The Real Business of Blockchain (HBR Press), by Gartner’s David Furlonger and Christophe Uzureau, aims to uncomplicate blockchain and show how it can revolutionise business. Ken Allen, the CEO of global delivery behemoth DHL, has penned Radical Simplicity (Penguin), imparting the philosophy of the company on its 50th anniversary.
In The Infinite Game (Portfolio), self-proclaimed optimist Simon Sinek says business leaders need "an infinite mindset" to help them leave their organisations better than when they found them; whereas venture capitalist Ben Horowitz argues in What You Do is Who You Are (Harper Business) that a good legacy stems from a company’s culture.
Rebel Ideas: the Power of Diverse Thinking (John Murray) sees journalist Matthew Syed ponder whether we could solve the world’s biggest problems by pooling our mental resources.

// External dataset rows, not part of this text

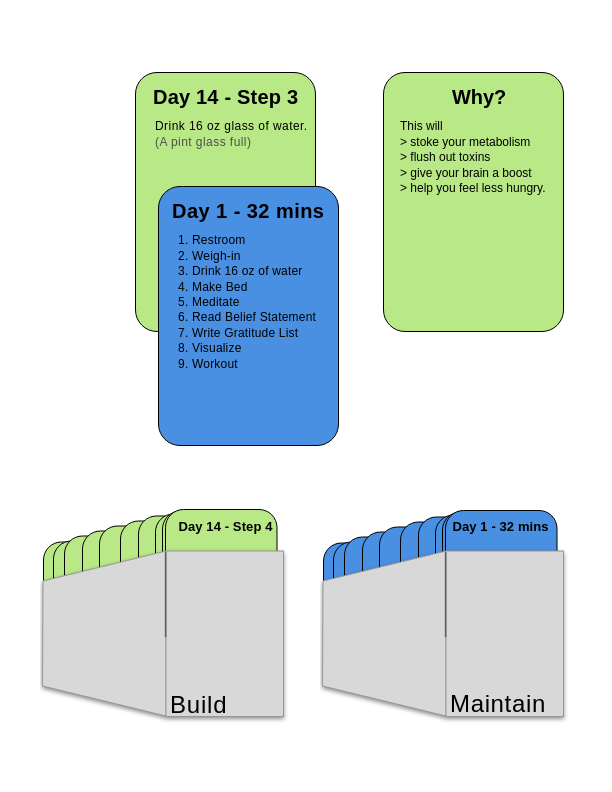
<!DOCTYPE html>
<html lang="en">
<head>
<meta charset="utf-8">
<title>Routine cards</title>
<style>
:root {
  --paper: #ffffff;
  --ink: #000000;
  --muted: #4f4f4f;
  --build: #b9e986;
  --maintain: #4a90e2;
  --box: #d8d8d8;
  --box-edge: #979797;
  --box-seam: #5c5c5c;
}
* { box-sizing: border-box; margin: 0; padding: 0; }
html, body { width: 612px; height: 792px; overflow: hidden; }
body {
  background: var(--paper);
  color: var(--ink);
  font-family: "Liberation Sans", Arial, sans-serif;
}
.cards {
  display: flex;
  justify-content: space-between;
  height: 505px;
  padding: 72px 48px 0 135px;
}
.pair { position: relative; width: 181px; }
.card {
  width: 181px;
  height: 260px;
  padding: 12px 0 0 19px;
  border: 1px solid var(--ink);
  border-radius: 22px;
  font-size: 12px;
  line-height: 15.4px;
  white-space: nowrap;
}
.card h2 {
  margin: 0 0 10.3px -2px;
  font-size: 20px;
  line-height: 24px;
  letter-spacing: 0.2px;
}
.build { background: var(--build); }
.maintain { background: var(--maintain); }
.card.step { letter-spacing: 0.44px; }
.card .note { color: var(--muted); }
.card.routine {
  position: absolute;
  left: 23px;
  top: 114px;
  letter-spacing: 0.19px;
}
.card.routine h2 { margin-left: -6px; letter-spacing: 0.45px; }
.routine ol { padding-left: 14px; }
.card.why { padding-left: 16px; }
.card.why h2 { margin-left: 0; padding-left: 52px; letter-spacing: -0.1px; }
.why ul { padding-left: 10.3px; list-style-type: "> "; }

.boxes { display: flex; padding-left: 40px; }
.box { position: relative; width: 280px; height: 220px; flex: none; white-space: nowrap; }
.box svg { display: block; }
.box .tab {
  position: absolute;
  left: 138.5px;
  top: 14px;
  font-size: 13px;
  line-height: 16px;
  letter-spacing: 0.1px;
}
.box .label {
  position: absolute;
  left: 130px;
  top: 185px;
  font-size: 24px;
  line-height: 30px;
  letter-spacing: 0.8px;
}
.box.upkeep .tab { left: 132.5px; }
.box.upkeep .label { top: 184px; letter-spacing: 0.65px; }
.green-stack { fill: var(--build); }
.blue-stack { fill: var(--maintain); }
.stack { stroke: var(--ink); }
.walls { fill: var(--box); stroke: var(--box-edge); filter: drop-shadow(0 2px 2px rgba(0, 0, 0, 0.45)); }
.seam { stroke: var(--box-seam); stroke-width: 1.5; }
</style>
</head>
<body>
<main>
  <section class="cards">
    <div class="pair">
      <article class="card build step">
        <h2>Day 14 - Step 3</h2>
        <p>Drink 16 oz glass of water.</p>
        <p class="note">(A pint glass full)</p>
      </article>
      <article class="card maintain routine">
        <h2>Day 1 - 32 mins</h2>
        <ol>
          <li>Restroom</li>
          <li>Weigh-in</li>
          <li>Drink 16 oz of water</li>
          <li>Make Bed</li>
          <li>Meditate</li>
          <li>Read Belief Statement</li>
          <li>Write Gratitude List</li>
          <li>Visualize</li>
          <li>Workout</li>
        </ol>
      </article>
    </div>
    <article class="card build why">
      <h2>Why?</h2>
      <p>This will</p>
      <ul>
        <li>stoke your metabolism</li>
        <li>flush out toxins</li>
        <li>give your brain a boost</li>
        <li>help you feel less hungry.</li>
      </ul>
    </article>
  </section>

  <section class="boxes">
    <div class="box">
      <svg width="280" height="220" viewBox="0 0 280 220" aria-hidden="true">
        <defs>
          <rect id="back-card" width="50" height="70" rx="18"/>
          <g id="card-stack" class="stack">
            <use href="#back-card" x="3.5" y="37"/>
            <use href="#back-card" x="13.5" y="36"/>
            <use href="#back-card" x="24.5" y="31"/>
            <use href="#back-card" x="42.5" y="26"/>
            <use href="#back-card" x="59.5" y="21"/>
            <use href="#back-card" x="80.5" y="16"/>
            <use href="#back-card" x="98.5" y="11"/>
            <use href="#back-card" x="115.5" y="9"/>
            <use href="#back-card" x="122.5" y="6"/>
            <rect x="125.5" y="4.5" width="111.5" height="90" rx="18"/>
          </g>
          <g id="open-box">
            <g class="walls">
              <polygon points="3,76 126,46 126,211 2.5,181"/>
              <rect x="126" y="46" width="117.5" height="165.5"/>
            </g>
            <line class="seam" x1="125.6" y1="47" x2="125.6" y2="132"/>
          </g>
        </defs>
        <use href="#card-stack" class="green-stack"/>
        <use href="#open-box"/>
      </svg>
      <h3 class="tab">Day 14 - Step 4</h3>
      <p class="label">Build</p>
    </div>
    <div class="box upkeep">
      <svg width="280" height="220" viewBox="0 0 280 220" aria-hidden="true">
        <use href="#card-stack" class="blue-stack" y="1"/>
        <use href="#open-box"/>
      </svg>
      <h3 class="tab">Day 1 - 32 mins</h3>
      <p class="label">Maintain</p>
    </div>
  </section>
</main>
</body>
</html>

Iain Anderson, the founder and chairman of Cicero Group, hasn’t held back with F**K Business: The Business of Brexit (Biteback Publishing), a startling account of the disconnect between the British government and the businesses affected by our convoluted attempts to leave the EU.
The Wall Street Journal’s Gregory Zuckerman peers behind the curtain at Jim Simons’ secretive hedge fund, Renaissance, in The Man Who Solved the Market (Portfolio), examining how the financier was accidentally responsible for the Trump presidency.
JetBlue chairman Joel Peterson takes readers through The 10 Laws of Trust: Expanded Edition (HarperCollins Leadership). Examples include creating a "common dream" and embracing "respectful conflict". Less trustworthy, perhaps, are the companies in Rana Foroohar’s Don’t be Evil: the Case Against Big Tech (Allen Lane), which uncovers less-than-admirable behaviour among the biggest tech giants.
Further tech troubles – this time hailing from the rise of robots – might not be as bad as we think, argues economist Roger Bootle in The AI Economy (Nicholas Brealey Publishing). Finally, there’s a look back at arguably the world’s first multinational powermonger in The Anarchy: the Relentless Rise of the East India Company (Bloomsbury Publishing) by William Dalrymple.
Image credit: Penguin